- This is the latest in the Cal Leandros series, an incredibly clever, snarky, and action-packed urban fantasy series about Cal, his half-brother Niko, and their friends (and enemies), all set in a New York City where a troll lives under the Brooklyn Bridge and a vampire lives in a penthouse on the Upper East Side. It’s got a little bit of Supernatural in it, plus it’s hugely entertaining in its own right, so fans of the TV show should definitely check Rob Thurman’s books out.
In April 2009:
Magic Strikes by Ilona Andrews
- Kate Daniels is back for her next adventure in this follow up to Magic Bites and Magic Burns. In an alternate Atlanta, magic comes and goes like the tide, and Kate is a mercenary who makes her living cleaning up the paranormal problems (and monsters) left behind when magic recedes. In addition to tough girl Kate herself, this series also addresses her developing relationship with Curran, the leader of Atlanta’s paramilitary clan of shapechangers, and features some seriously scary vampires, unlike any I’ve ever read about before. (They are monsters, not sexy love interests, in case there was any doubt!) Ilona’s books usually have a touch of unusual or non-western folklore, and MAGIC STRIKES takes on the Rakshasas of Hindu legend.
Blue Diablo by Ann Aguirre
- For those of you who know Ann Aguirre for her romantic science fiction, she’s launching a new urban fantasy series in April-’and she continually impresses me with how she handles both science fiction and fantasy with ease. Her Sirantha Jax science fiction series totally sold me in spite of my prejudice against books written in the present tense. (Ann is still writing the Jax novels, never fear.) Her new urban fantasy series is about Corine Solomon, a "handler" who can touch objects and know their history. It’s got a strong voice and a unique setting, with a fantastic southwestern flavor. When the book opens, Corine is an ex-pat living in Mexico-’her former lover shows up needing her help to track down a missing person and she goes with him to Laredo, Texas. Demons, zombies, ghosts, and black magic ensue!
In May 2009:
Sins & Shadows by Lyn Benedict
- This is the first in a dark urban fantasy series, about Sylvie Lightner, an unlicensed PI working in south Miami Beach. Sylvie specialized in cases involving the paranormal world, but after one of her employees is murdered, she’s ready to close up shop. Then a man claiming to be a god shows up, and tells Sylvie she has to find his missing lover, or Sylvie-’and the world-’will pay the price. Sylvie is definitely a character with issues to work through (which makes the book all the more interesting), and I absolutely love the characterization of the Furies (assigned to help out Sylvie by the god), and Sylvie’s ex, a government agent who’s the son of the Sphinx. (Oh, and in case you flip out like I did, the author assures me that the event at the end of the book is not as it seems. . . .)
Darkborn by Alison Sinclair
- This is NOT an urban fantasy. (I know you thought it was all I handled, but not true! <g>) This is actually a gorgeously written sophisticated fantasy, set in a Regency-flavored society where centuries ago a powerful spell divided the people of the city of Minhorne into the Darkborn, who are killed by the touch of sunlight, and the Lightborn, who cannot abide darkness.
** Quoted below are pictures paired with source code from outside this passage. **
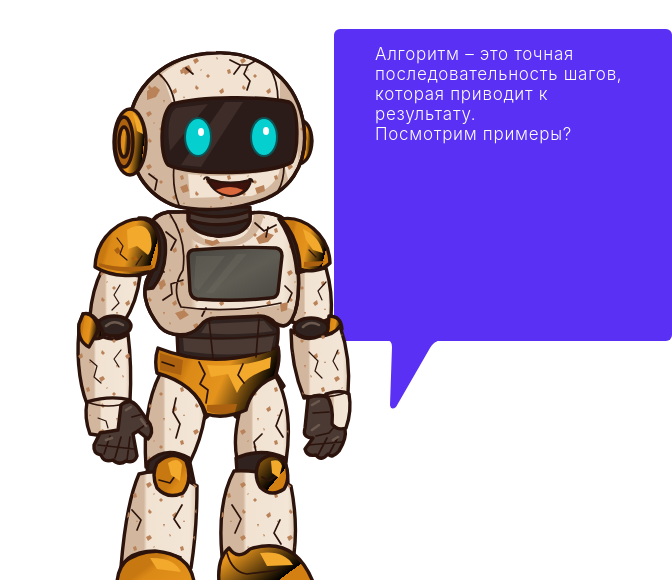
<!DOCTYPE html>
<html lang="ru">
<head>
<meta charset="utf-8">
<title>Алгоритм</title>
<style>
:root{--violet:#5a30f5;--ink:#2c130c;--cream:#f1e2d1;--shade:#d2b79e;--rust:#b98258;--orange:#dc8a17;--amber:#f2a92c;--burnt:#ab610f;--metal:#4a3a33;--metal-dark:#30231f;--metal-light:#6b594e;--visor:#2b1c19;--eye:#06cfd0}
*{box-sizing:border-box;margin:0;padding:0}
html,body{width:672px;height:580px;overflow:hidden;background:#fff}
.lesson{position:relative;width:672px;height:580px;overflow:hidden}
.bubble{position:absolute;left:334px;top:29px;width:338px;height:312px;border-radius:6px;background:var(--violet);padding:15px 0 0 41px}
.bubble p{font:300 17px/20px Inter,"Open Sans",sans-serif;letter-spacing:.7px;color:#fff;white-space:nowrap}
.scene{position:absolute;left:0;top:0;display:block}
.tail{fill:var(--violet)}
.outline{stroke:var(--ink);stroke-width:3.4;stroke-linejoin:round;stroke-linecap:round}
.shell{fill:url(#shell)}
.specks{fill:url(#rust);stroke:none}
.armor{fill:url(#armor)}
.metal{fill:var(--metal)}
.dark{fill:var(--metal-dark)}
.line{fill:none;stroke:var(--ink);stroke-linecap:round;stroke-linejoin:round;stroke-width:1.7}
.fine{stroke-width:1.2}
.glint{fill:none;stroke:var(--metal-light);stroke-width:2.5;stroke-linecap:round}
.shadow{fill:var(--shade)}
.patch{fill:var(--rust)}
.amber{fill:var(--amber)}
.burnt{fill:var(--burnt)}
</style>
</head>
<body>
<main class="lesson">
<section class="bubble"><p>Алгоритм – это точная<br>последовательность шагов,<br>которая приводит к<br>результату.<br>Посмотрим примеры?</p></section>
<svg class="scene" width="672" height="580" viewBox="0 0 672 580" role="img" aria-label="Робот с потёртым корпусом">
<defs>
<linearGradient id="shell"><stop offset=".3" stop-color="#d2b79e"/><stop offset=".34" stop-color="#f1e2d1"/><stop offset=".9" stop-color="#f3e6d7"/><stop offset="1" stop-color="#dfc8b1"/></linearGradient>
<linearGradient id="armor" x2="1" y2=".25"><stop offset=".28" stop-color="#c87811"/><stop offset=".34" stop-color="#dc8a17"/><stop offset=".62" stop-color="#e4931c"/><stop offset="1" stop-color="#ef a"/><stop offset="1" stop-color="#d37f12"/></linearGradient>
<linearGradient id="glass" x2="1" y2="1"><stop stop-color="#47453f"/><stop offset=".55" stop-color="#5f5c54"/><stop offset="1" stop-color="#4a4741"/></linearGradient>
<pattern id="rust" width="47" height="53" patternUnits="userSpaceOnUse"><path fill="#b98258" d="M5 7l4-2 2 3-4 3zM28 4l2 1-1 2zM39 17l3-1 1 4-3 1zM18 23l2-2 2 2-2 2zM7 35l1-3 3 3-2 2zM31 38l4-3 1 4-3 2zM22 47l2 0-1 3zM43 43l1 2-2 0zM13 16l1 1-2 1z"/></pattern>
<path id="head" d="M216 53C263 51 299 83 304 128C308 165 290 194 252 203C226 211 197 211 176 206C146 196 128 166 128 134C129 86 166 54 216 53Z"/>
<clipPath id="headClip"><use href="#head"/></clipPath>
<path id="torso" d="M168 212C150 215 147 228 150 248L152 270C139 288 145 309 160 327C170 337 190 338 200 326Q206 318 216 318L260 316Q269 316 275 323Q286 330 292 319C303 300 299 250 289 226C284 214 266 211 250 213Q249 233 219 236Q190 233 188 212Z"/>
<clipPath id="torsoClip"><use href="#torso"/></clipPath>
<path id="armLeft" d="M102 270L140 276Q137 302 124 322Q106 328 90 316Q92 290 102 270Z"/>
<path id="forearmLeft" d="M80 324Q88 344 103 337Q116 342 128 334Q132 366 130 401L87 404C78 381 76 348 80 324Z"/>
<path id="cuffLeft" d="M87 402Q110 395 130 400Q134 416 130 434Q110 438 90 434Q84 418 87 402Z"/>
<path id="armRight" d="M296 272L326 268Q333 292 331 318Q312 328 292 322Z"/>
<path id="forearmRight" d="M291 330Q304 343 320 336Q334 335 340 326Q351 358 348 393L304 398Q291 366 291 330Z"/>
<path id="cuffRight" d="M305 394Q328 386 348 391Q352 410 346 428Q334 430 326 424L306 419Z"/>
<path id="thighLeft" d="M160 374Q196 382 205 415Q201 440 190 462L146 467Q142 410 160 374Z"/>
<path id="thighRight" d="M275 375Q247 386 239 414Q233 440 237 459L286 462Q294 408 275 375Z"/>
<path id="shinLeft" d="M139 474Q168 466 197 486Q197 530 191 568L121 567Q126 504 139 474Z"/>
<path id="shinRight" d="M234 471Q268 469 291 486Q298 522 294 554L222 556Q217 502 234 471Z"/>
</defs>

<path class="tail" d="M386 340Q392 340 392 347L390 405Q391 411 396 407L430 348Q434 341 441 340Z"/>

<g id="legs" class="outline">
<path class="dark" d="M164 372Q190 372 208 416L196 425L162 382ZM275 372Q245 378 235 416L247 424L284 386Z"/>
<use href="#thighLeft" class="shell"/><use href="#thighLeft" class="specks"/>
<use href="#thighRight" class="shell"/><use href="#thighRight" class="specks"/>
<path class="dark" d="M148 462Q166 445 189 458L194 482Q170 490 147 474ZM236 458Q262 447 285 458L288 482Q258 487 237 472Z"/>
<use href="#shinLeft" class="shell"/><use href="#shinLeft" class="specks"/>
<use href="#shinRight" class="shell"/><use href="#shinRight" class="specks"/>
<path class="armor" d="M157 463Q172 449 186 461Q193 480 183 493Q168 500 157 488Q151 475 157 463ZM259 462Q272 449 285 462Q291 478 284 489Q271 498 260 487Q253 475 259 462Z"/>
<path class="armor" d="M117 582Q120 551 155 551Q190 554 194 582ZM219 582Q217 558 229 548Q238 561 250 549Q294 535 313 582Z"/>
</g>
<path class="line" d="M121 565Q148 544 181 557M227 553Q232 572 247 574L280 570M159 480L170 483L175 476M262 477L269 481L276 476M176 398L173 412L180 424L176 438M282 410L276 426L283 437M262 434L254 442L256 452M132 510L141 520L137 530M182 505L174 519L180 528M232 505L241 519L235 533M280 520L274 533L281 544"/>
<path class="amber" d="M168 463Q178 456 182 465L180 481L171 475ZM271 461Q280 458 282 466L279 478L272 473ZM150 558Q174 557 181 572L157 569ZM260 553Q284 550 293 565L267 566Z"/>

<g id="arms" class="outline">
<use href="#armRight" class="shell"/><use href="#armRight" class="specks"/>
<path class="armor" d="M329 316Q341 316 342 329Q338 338 327 335Z"/>
<ellipse class="dark" cx="311" cy="328" rx="17" ry="10"/>
<use href="#forearmRight" class="shell"/><use href="#forearmRight" class="specks"/>
<path class="metal" d="M308 398Q324 391 332 402L334 424L345 429Q347 438 339 451Q332 459 328 454Q321 462 316 455Q307 457 305 449L313 438Q302 438 305 428Z"/>
<path class="shell" d="M326 394Q341 389 349 394Q352 411 346 428Q337 431 332 424Q334 406 326 394Z"/>
<use href="#armLeft" class="shell"/><use href="#armLeft" class="specks"/>
<ellipse class="dark" cx="114" cy="326" rx="17" ry="10"/>
<path class="armor" d="M83 314Q96 312 103 333Q101 346 89 347Q78 344 79 325Z"/>
<use href="#forearmLeft" class="shell"/><use href="#forearmLeft" class="specks"/>
<path class="armor" d="M83 314Q93 311 99 329L89 347Q77 341 79 324Z"/>
<use href="#cuffLeft" class="shell"/><use href="#cuffLeft" class="specks"/>
<path class="metal" d="M121 405Q130 397 138 407L150 424Q154 433 148 439L138 431L133 434L137 456Q134 464 126 461Q119 466 113 460Q104 463 101 455Q93 454 94 445L100 433L118 430Z"/>
</g>
<path class="line" d="M110 436L104 454M121 437L115 458M130 437L127 460M132 417L143 414M138 430L148 423M98 445L134 449M316 436L329 433L335 426M318 455L327 438M329 454L338 437M308 445L342 442M313 413L329 412M87 402Q108 410 130 402M304 395Q326 400 348 392"/>
<path class="glint" d="M126 410L131 407M141 419L146 426M106 440L112 438M312 405L319 401M312 430L319 425M333 440L338 437M106 326Q114 319 123 325M303 327Q310 320 319 325"/>
<path class="line fine" d="M120 285L114 295L119 303L112 310M90 360L97 366L94 377L101 383M121 350L114 359L119 367M326 282L318 291L322 300M309 352L318 361L315 371L322 378M338 350L333 361L338 370M98 418L106 421L108 428"/>

<g id="waist" class="outline">
<path class="dark" d="M177 333Q190 335 203 321L217 316H262L278 328Q279 344 273 358Q225 370 178 354Z"/>
<path class="armor" d="M158 348Q215 371 278 347Q281 360 275 377Q252 386 246 410Q224 420 206 414Q196 384 157 373Q154 360 158 348Z"/>
</g>
<path class="metal" d="M207 324L264 321L273 331Q240 336 201 333ZM183 338Q230 343 274 336L271 351Q230 358 184 351Z"/>
<path class="line" d="M209 320L213 358M259 319L256 357M180 337Q230 341 276 334"/>
<path class="amber" d="M207 365Q244 368 271 357L270 368Q243 377 237 393L228 374L211 377Z"/>
<path class="burnt" d="M160 353L183 360L181 375L160 370ZM207 405L237 404L235 412Q217 416 207 411Z"/>
<path class="line" d="M199 362L205 374L200 384L208 390L206 403M243 364L238 375L244 383M162 362L174 366"/>

<g id="torsoGroup">
<use href="#torso" class="shell outline"/>
<g clip-path="url(#torsoClip)">
<path class="shadow" d="M180 306Q230 315 280 305L300 312L290 340H150L164 304ZM187 214Q194 247 230 241Q252 238 254 213L264 214Q258 249 218 247Q182 246 180 213Z"/>
<use href="#torso" class="specks"/>
<path class="patch" d="M205 239l8 2 4-2 3 4-8 3-7-3zM256 238l9-6 9 3-6 7-9 2zM175 313l9-3 5 5-9 5zM280 304l8-2-1 8-6 2zM158 283l6-4 2 6-5 4z"/>
</g>
<use href="#torso" class="outline" fill="none"/>
<path class="line" d="M170 214Q187 240 183 270Q171 288 181 307Q230 314 281 303M152 270Q160 266 164 272M183 280L171 284L172 294L163 300M255 223L264 231L276 225M268 227L266 237M166 232L176 240L171 250M206 308L202 316M285 286L292 293L288 302"/>
<path class="outline" fill="url(#glass)" d="M193 250Q235 246 276 248Q282 249 282 256L278 292Q277 298 270 298Q235 302 197 299Q191 298 190 291L188 257Q188 251 193 250Z"/>
<path d="M196 256H225L198 291L194 286ZM237 254H247L213 293H206Z" fill="#716d62" opacity=".35"/>
</g>

<g id="shoulders" class="outline">
<path class="dark" d="M139 218Q158 216 165 240Q168 269 153 288L145 289L154 268ZM279 219Q302 228 304 271L297 273Q294 241 279 219Z"/>
<path class="armor" d="M95 267C96 237 121 217 144 219C158 223 164 246 156 269C139 279 111 277 95 267Z"/>
<path class="armor" d="M281 219C303 215 329 234 330 263C321 272 307 272 300 269Q299 238 281 219Z"/>
</g>
<path class="amber" d="M127 230Q144 220 150 234Q154 248 148 255L137 246L128 249ZM303 229Q319 236 323 253L313 250L306 240Z"/>
<path class="burnt" d="M99 263Q122 270 153 265L151 270Q121 275 99 266ZM114 250l4-3 3 5-4 2zM131 258l5-2 2 4-5 1zM304 262L325 261L319 266L304 267Z"/>
<path class="line fine" d="M117 238L123 246L120 254L127 260M142 256L136 265M309 250L316 257"/>

<g id="neck" class="outline">
<path class="dark" d="M188 207H250V221Q244 236 218 236Q194 234 188 221Z"/>
<path class="metal" d="M189 212Q220 222 250 211V219Q220 230 189 220Z"/>
</g>

<g id="headGroup">
<path class="armor outline" d="M300 120Q311 122 312 141Q311 160 300 164Z"/>
<use href="#head" class="shell outline"/>
<g clip-path="url(#headClip)">
<path fill="var(--cream)" d="M162 74Q190 52 220 54L272 66L280 100Q225 89 172 102Z"/>
<path class="shadow" d="M173 166Q225 179 284 164L292 194L235 214L165 212ZM280 73Q305 97 306 135L298 162Q300 115 280 101Z"/>
<path fill="var(--cream)" d="M188 174Q230 180 280 169Q277 186 252 196L190 198Z"/>
<use href="#head" class="specks"/>
<path class="patch" d="M147 91l8-5 5 4-4 7-9 3zM182 68l7-3 3 6-7 4zM180 187l7-3 2 7-6 2zM255 188l9-3 1 6-8 3z"/>
</g>
<use href="#head" class="outline" fill="none"/>
<path class="line" d="M157 72Q172 84 175 105M174 166Q172 188 179 205M269 67Q278 80 278 101M284 165Q284 181 278 191M230 60L240 65L248 65L257 60M248 65L244 74L250 81L247 90M240 66L234 74M149 174L157 180L155 190M186 68L193 74M288 104L294 110"/>
<ellipse class="armor outline" cx="130" cy="142" rx="16" ry="33"/>
<ellipse class="burnt outline" cx="124" cy="142" rx="9" ry="25"/>
<ellipse class="armor outline" cx="124" cy="142" rx="5" ry="15"/>
<path class="amber" d="M133 113Q142 119 143 134L137 131Z"/>
<path class="outline" fill="var(--visor)" d="M172 104C202 96 262 96 289 102C299 107 299 149 292 162C270 175 190 176 168 165C159 154 160 113 172 104Z"/>
<path d="M176 108L208 104L170 151Q165 117 176 108ZM225 102H243L201 167L181 165Z" fill="#5b4740" opacity=".38"/>
<g id="eyes"><ellipse cx="198" cy="137" rx="14" ry="20" fill="#0b5556"/><ellipse cx="264" cy="137" rx="14" ry="20" fill="#0b5556"/><ellipse cx="198" cy="137" rx="12" ry="18" fill="var(--eye)"/><ellipse cx="264" cy="137" rx="12" ry="18" fill="var(--eye)"/><ellipse cx="201" cy="132" rx="3" ry="4" fill="#fff"/><ellipse cx="266" cy="131" rx="3" ry="4" fill="#fff"/></g>
<path fill="#3d120c" stroke="var(--ink)" stroke-width="2.5" stroke-linejoin="round" d="M207 179Q229 186 251 180Q248 195 231 196Q215 195 207 179Z"/>
<path d="M216 190Q230 184 243 190Q237 195 230 195Q222 194 216 190Z" fill="#d9683c"/>
<path class="line" d="M204 179Q206 176 209 178M249 179Q252 178 253 182"/>
</g>
</svg>
</main>
</body>
</html>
Balthasar Hearne is a Darkborn physician, and his wife Telmaine is a noblewoman hiding a secret: she’s a powerful mage, which is completely unacceptable in Darkborn society. Balthasar’s delivery of a noblewoman’s twins-’who can see, something unheard of among the Darkborn-’draws him deeper into a web of political intrigue and magical attacks; while Telmaine’s chance encounter with Ishmael di Studier, a minor Baron ostracized for using magic, leads her to confront a power she neither wants nor can control. It’s involving, emotionally wrenching, and a ripping good read.
Anne Sowards is a senior editor at Penguin Group (USA) Inc. She has worked on Ace science fiction & fantasy since 1996, and on Roc science fiction & fantasy since December 2003. She edits a number of great authors, including Jim Butcher, Patricia Briggs, Anne Bishop, Jack Campbell, and Karen Chance. When she’s not reading, she listens to Chinese rap and spends way too much time playing video games.